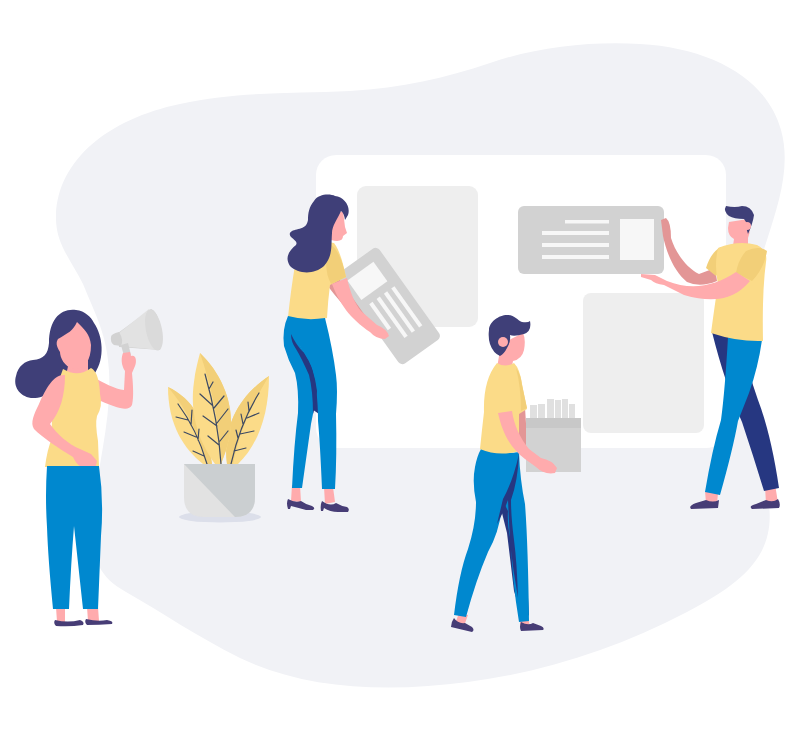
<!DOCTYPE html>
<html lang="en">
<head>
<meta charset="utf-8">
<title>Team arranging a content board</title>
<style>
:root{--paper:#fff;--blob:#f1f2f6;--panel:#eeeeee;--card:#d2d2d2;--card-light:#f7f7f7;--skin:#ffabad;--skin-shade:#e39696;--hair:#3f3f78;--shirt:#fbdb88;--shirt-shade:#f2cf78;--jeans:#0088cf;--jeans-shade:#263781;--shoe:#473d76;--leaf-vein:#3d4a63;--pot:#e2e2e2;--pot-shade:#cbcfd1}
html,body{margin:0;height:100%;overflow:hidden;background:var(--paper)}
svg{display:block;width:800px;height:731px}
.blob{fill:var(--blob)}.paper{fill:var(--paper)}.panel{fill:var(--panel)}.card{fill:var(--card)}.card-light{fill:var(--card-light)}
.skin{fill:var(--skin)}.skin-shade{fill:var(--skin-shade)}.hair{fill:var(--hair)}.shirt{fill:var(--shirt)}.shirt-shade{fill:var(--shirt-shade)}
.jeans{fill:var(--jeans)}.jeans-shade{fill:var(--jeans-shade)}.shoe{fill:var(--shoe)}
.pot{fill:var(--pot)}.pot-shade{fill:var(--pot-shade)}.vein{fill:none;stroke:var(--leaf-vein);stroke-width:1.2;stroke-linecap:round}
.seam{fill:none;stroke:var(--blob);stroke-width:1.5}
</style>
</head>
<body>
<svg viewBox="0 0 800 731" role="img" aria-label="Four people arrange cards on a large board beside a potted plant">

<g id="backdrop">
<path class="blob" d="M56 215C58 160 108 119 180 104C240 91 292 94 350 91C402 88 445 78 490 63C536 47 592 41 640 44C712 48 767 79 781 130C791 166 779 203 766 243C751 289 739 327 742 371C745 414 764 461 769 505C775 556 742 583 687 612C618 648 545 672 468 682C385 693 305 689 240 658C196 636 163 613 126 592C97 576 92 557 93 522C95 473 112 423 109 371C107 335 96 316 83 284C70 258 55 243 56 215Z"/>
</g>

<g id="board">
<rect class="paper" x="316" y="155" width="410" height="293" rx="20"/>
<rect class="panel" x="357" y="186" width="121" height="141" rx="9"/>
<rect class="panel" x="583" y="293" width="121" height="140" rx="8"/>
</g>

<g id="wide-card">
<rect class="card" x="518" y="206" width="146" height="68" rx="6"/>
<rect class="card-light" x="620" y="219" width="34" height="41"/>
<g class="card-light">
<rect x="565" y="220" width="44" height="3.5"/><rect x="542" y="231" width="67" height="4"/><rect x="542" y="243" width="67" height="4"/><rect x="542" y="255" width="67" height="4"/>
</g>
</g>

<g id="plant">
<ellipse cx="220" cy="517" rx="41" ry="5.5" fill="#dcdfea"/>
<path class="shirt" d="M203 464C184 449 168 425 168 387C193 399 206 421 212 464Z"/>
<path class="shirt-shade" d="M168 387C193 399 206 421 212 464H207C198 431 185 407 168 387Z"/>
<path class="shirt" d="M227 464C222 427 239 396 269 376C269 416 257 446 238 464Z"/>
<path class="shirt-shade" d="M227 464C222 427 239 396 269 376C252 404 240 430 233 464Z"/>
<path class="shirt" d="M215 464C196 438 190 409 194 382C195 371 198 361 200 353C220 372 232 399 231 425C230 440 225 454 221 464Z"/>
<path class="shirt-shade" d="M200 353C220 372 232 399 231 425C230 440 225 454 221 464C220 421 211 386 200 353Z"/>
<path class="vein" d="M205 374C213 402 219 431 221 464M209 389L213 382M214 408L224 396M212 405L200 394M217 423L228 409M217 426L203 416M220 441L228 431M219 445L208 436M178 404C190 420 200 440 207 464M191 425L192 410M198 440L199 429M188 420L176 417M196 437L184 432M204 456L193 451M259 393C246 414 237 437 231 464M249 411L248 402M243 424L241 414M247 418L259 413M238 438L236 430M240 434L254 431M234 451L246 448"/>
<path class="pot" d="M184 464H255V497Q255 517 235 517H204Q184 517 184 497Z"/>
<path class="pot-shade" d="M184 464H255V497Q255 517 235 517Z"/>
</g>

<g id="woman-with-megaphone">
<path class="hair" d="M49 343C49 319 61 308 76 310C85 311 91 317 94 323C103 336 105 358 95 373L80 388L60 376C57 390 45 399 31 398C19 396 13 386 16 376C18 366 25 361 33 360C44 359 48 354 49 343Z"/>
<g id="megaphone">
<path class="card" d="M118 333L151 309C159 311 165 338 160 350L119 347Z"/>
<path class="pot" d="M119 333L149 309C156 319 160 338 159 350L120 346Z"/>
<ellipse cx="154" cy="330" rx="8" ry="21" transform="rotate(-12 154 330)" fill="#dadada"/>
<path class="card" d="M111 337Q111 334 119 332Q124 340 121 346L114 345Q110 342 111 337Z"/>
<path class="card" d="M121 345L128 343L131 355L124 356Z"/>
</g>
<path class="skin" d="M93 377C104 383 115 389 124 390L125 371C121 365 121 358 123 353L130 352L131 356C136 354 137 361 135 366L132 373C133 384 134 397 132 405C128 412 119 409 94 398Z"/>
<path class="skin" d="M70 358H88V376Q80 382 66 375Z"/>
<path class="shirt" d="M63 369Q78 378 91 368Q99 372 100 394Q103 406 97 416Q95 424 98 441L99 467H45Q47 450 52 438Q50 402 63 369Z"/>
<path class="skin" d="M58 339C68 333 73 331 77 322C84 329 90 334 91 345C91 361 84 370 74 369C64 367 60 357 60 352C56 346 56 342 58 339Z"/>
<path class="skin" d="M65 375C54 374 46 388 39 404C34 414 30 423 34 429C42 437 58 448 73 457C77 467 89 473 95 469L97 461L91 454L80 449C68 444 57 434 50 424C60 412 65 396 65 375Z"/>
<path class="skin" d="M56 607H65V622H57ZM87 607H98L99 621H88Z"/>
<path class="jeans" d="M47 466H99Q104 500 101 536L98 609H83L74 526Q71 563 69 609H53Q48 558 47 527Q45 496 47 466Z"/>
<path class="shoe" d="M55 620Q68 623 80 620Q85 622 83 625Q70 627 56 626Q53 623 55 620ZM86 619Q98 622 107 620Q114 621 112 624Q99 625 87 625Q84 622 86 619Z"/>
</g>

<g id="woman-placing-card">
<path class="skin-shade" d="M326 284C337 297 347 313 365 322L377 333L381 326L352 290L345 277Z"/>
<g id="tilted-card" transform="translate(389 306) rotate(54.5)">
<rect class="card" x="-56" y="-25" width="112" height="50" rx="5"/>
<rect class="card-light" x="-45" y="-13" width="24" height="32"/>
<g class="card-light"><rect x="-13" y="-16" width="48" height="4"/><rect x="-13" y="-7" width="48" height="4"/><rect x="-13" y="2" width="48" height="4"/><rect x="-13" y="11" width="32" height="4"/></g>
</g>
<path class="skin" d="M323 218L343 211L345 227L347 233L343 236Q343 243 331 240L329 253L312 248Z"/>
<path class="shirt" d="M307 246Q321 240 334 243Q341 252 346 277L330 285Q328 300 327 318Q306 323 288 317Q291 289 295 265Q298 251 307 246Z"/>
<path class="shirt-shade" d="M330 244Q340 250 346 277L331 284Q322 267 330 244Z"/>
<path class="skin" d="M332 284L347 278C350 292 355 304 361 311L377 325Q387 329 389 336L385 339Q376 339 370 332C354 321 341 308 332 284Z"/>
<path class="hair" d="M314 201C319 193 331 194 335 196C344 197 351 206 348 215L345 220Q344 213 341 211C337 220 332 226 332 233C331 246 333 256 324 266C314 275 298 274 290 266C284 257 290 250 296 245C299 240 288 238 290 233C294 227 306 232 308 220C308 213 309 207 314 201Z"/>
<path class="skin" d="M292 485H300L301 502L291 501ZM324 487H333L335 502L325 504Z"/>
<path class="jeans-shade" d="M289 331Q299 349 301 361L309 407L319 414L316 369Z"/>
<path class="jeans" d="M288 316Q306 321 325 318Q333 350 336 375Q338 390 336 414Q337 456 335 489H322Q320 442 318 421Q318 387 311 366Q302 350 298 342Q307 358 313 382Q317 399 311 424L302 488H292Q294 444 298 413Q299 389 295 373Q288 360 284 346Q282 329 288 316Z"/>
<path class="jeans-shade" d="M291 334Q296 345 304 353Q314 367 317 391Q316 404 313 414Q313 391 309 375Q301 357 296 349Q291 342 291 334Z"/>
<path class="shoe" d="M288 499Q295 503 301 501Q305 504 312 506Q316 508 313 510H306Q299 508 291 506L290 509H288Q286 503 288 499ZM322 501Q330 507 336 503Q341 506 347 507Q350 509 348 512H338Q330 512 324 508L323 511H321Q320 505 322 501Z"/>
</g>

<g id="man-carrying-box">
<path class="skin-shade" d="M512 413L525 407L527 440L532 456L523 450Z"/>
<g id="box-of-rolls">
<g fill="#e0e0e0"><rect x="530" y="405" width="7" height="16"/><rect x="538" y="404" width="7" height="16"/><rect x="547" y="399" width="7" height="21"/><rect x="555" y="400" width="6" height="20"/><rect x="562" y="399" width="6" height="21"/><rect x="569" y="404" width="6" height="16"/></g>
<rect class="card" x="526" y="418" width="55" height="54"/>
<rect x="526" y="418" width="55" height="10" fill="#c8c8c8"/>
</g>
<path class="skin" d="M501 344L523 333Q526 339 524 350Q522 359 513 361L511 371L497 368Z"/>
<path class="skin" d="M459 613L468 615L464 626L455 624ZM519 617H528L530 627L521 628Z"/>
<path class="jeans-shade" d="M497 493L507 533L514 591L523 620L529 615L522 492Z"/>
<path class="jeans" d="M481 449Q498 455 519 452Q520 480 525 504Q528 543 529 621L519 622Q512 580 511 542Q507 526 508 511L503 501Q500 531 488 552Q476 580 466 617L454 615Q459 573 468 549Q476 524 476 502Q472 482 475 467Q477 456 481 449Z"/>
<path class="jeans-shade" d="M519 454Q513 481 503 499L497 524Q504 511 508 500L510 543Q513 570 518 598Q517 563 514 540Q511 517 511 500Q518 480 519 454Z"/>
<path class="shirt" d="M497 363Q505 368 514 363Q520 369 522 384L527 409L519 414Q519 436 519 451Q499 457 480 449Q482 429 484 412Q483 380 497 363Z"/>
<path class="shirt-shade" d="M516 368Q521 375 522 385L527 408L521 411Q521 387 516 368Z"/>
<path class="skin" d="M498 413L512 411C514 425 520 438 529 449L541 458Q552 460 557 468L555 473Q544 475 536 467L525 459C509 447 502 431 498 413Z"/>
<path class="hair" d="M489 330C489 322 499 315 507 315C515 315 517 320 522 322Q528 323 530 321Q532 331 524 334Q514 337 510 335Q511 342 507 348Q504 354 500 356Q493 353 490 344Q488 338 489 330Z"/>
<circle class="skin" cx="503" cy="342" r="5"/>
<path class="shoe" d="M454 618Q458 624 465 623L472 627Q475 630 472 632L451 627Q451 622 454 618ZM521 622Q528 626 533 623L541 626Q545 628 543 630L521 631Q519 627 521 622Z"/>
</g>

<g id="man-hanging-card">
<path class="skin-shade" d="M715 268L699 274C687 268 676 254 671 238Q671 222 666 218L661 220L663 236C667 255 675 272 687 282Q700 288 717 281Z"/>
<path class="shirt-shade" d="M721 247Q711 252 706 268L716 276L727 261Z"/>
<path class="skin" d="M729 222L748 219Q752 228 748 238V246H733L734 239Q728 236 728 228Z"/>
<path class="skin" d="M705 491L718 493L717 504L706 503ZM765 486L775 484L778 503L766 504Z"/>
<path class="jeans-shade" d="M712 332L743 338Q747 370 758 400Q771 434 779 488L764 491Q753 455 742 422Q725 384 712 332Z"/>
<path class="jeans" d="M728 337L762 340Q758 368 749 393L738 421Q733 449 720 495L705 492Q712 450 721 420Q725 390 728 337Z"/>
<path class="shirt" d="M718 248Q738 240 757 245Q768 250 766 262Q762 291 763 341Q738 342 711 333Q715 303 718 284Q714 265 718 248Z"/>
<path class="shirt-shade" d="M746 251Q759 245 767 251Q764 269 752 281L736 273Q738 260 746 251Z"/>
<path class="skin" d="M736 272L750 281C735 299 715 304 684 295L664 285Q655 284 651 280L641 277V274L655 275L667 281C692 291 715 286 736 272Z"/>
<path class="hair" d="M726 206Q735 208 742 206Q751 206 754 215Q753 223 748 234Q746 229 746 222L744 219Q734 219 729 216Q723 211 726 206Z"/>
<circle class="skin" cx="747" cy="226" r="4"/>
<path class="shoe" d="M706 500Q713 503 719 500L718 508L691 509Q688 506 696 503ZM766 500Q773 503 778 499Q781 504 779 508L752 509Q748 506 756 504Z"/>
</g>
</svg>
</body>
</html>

---------------

**Exercise objective**
All lines from the listing above that include "body" should be shown.

**Written solution**
html,body{margin:0;height:100%;overflow:hidden;background:var(--paper)}
<body>
</body>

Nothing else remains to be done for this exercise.